When the young woman’s bedroom is invaded by a couple of crooks, her powerful left hook is brought into use and she realises she is not ill after all – much to the relief of a microbe (Steven Alexander) who hangs about the girl’s bed. The crooked couple are Sweetie (Emily Bowker), a sexy fraudster, and Aubrey (Alex Blake), a scoundrel and an ordained priest.
They persuade the girl to steal her own pearls and submit to kidnapping in order to hold the mother to ransom. The fun continues through two more acts as the newly rich threesome have their adventures. Further satirical characters turn up including Colonel Tallboys (Roger Braban), a reluctant soldier who wants to paint. He believes Private Meek, like all lower classes, is educationally subnormal until he finds out that he has been commissioned four times but is a private soldier from choice.
This character, supposedly based on Shaw's friend Lawrence of Arabia, is played with charm by appropriately monikered Tai Lawrence. We also meet Aubrey’s atheistic father (James Clarkson – a Shavian lookalike) who disowned his son when he became ordained. Miss Mopply decides to start a “women for freedom” movement, obviously with the approval of the author himself.
This topsy-turvey world ends with a lengthy peroration by the 'scoundrel' Aubrey on the theme that anybody can be a saint if they have money - give a few thousands to charity and you earn a halo.

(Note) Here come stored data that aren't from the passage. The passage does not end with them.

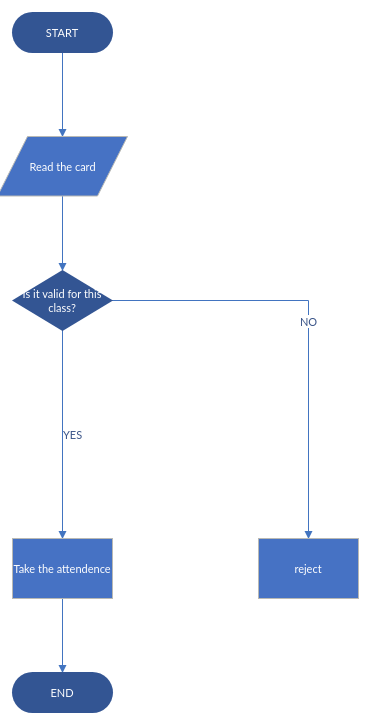
<!DOCTYPE html>
<html lang="en">
<head>
<meta charset="utf-8">
<title>Card attendance flowchart</title>
<style>
:root {
  --paper: #ffffff;
  --dark: #335593;
  --blue: #4672c4;
  --edge: #b9b9b4;
  --line: #4274c0;
  --label: #3a5488;
}
* { box-sizing: border-box; }
html, body { margin: 0; overflow: hidden; background: var(--paper); }
.flowchart {
  position: relative;
  width: 371px;
  height: 725px;
  overflow: hidden;
  background: var(--paper);
  font: 11px/14px Lato, Inter, sans-serif;
}
.shapes { position: absolute; left: 0; top: 0; display: block; }
.connectors path { fill: none; stroke: var(--line); stroke-width: 1; }
.arrow { fill: var(--line); }
.terminal, .decision { fill: var(--dark); }
.step { fill: var(--blue); stroke: var(--edge); stroke-width: 1; }
.node {
  position: absolute;
  display: flex;
  align-items: center;
  justify-content: center;
  text-align: center;
  white-space: nowrap;
  color: #ffffff;
}
.start { left: 12px; top: 12px; width: 100px; height: 41px; }
.read { left: 0; top: 137px; width: 125px; height: 59px; }
.valid { left: 12px; top: 271px; width: 100px; height: 59px; }
.take { left: 12px; top: 539px; width: 100px; height: 59px; }
.reject { left: 258px; top: 539px; width: 100px; height: 59px; }
.end { left: 12px; top: 672px; width: 100px; height: 41px; }
.branch { position: absolute; color: var(--label); line-height: 13px; }
.yes { left: 63px; top: 428px; }
.no { left: 299px; top: 315px; width: 19px; text-align: center; background: var(--paper); }
</style>
</head>
<body>
<main class="flowchart">
  <svg class="shapes" width="371" height="725" viewBox="0 0 371 725" aria-hidden="true">
    <defs>
      <polygon id="arrowhead" class="arrow" points="-4,-8 4,-8 0,0"/>
    </defs>
    <g class="connectors">
      <path d="M62.5 53V130"/>
      <path d="M62.5 196V264"/>
      <path d="M62.5 330V532"/>
      <path d="M62.5 598V666"/>
      <path d="M112 300.5H308.5V532"/>
    </g>
    <use href="#arrowhead" x="62.5" y="137"/>
    <use href="#arrowhead" x="62.5" y="271"/>
    <use href="#arrowhead" x="62.5" y="539"/>
    <use href="#arrowhead" x="62.5" y="673"/>
    <use href="#arrowhead" x="308.5" y="539"/>
    <rect class="terminal" x="12" y="12" width="101" height="41" rx="20.5"/>
    <polygon class="step" points="27.5,136.5 127.5,136.5 97.5,196 -2.5,196"/>
    <polygon class="decision" points="62.5,270 113,300.5 62.5,331 12,300.5"/>
    <rect class="step" x="12.5" y="538.5" width="100" height="60"/>
    <rect class="step" x="258.5" y="538.5" width="100" height="60"/>
    <rect class="terminal" x="12" y="672" width="101" height="41" rx="20.5"/>
  </svg>

  <div class="node start">START</div>
  <div class="node read">Read the card</div>
  <div class="node valid">Is it valid for this<br>class?</div>
  <div class="node take">Take the attendence</div>
  <div class="node reject">reject</div>
  <div class="node end">END</div>

  <span class="branch yes">YES</span>
  <span class="branch no">NO</span>
</main>
</body>
</html>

It's a fitting full-stop on a play which is stuffed with Shaw’s musings on socialist and feminist political ideas.
This rarely revived play is by no means easy, but is undoubtedly entertaining, and here lovingly directed by Sarah Norman.
- Aline Waites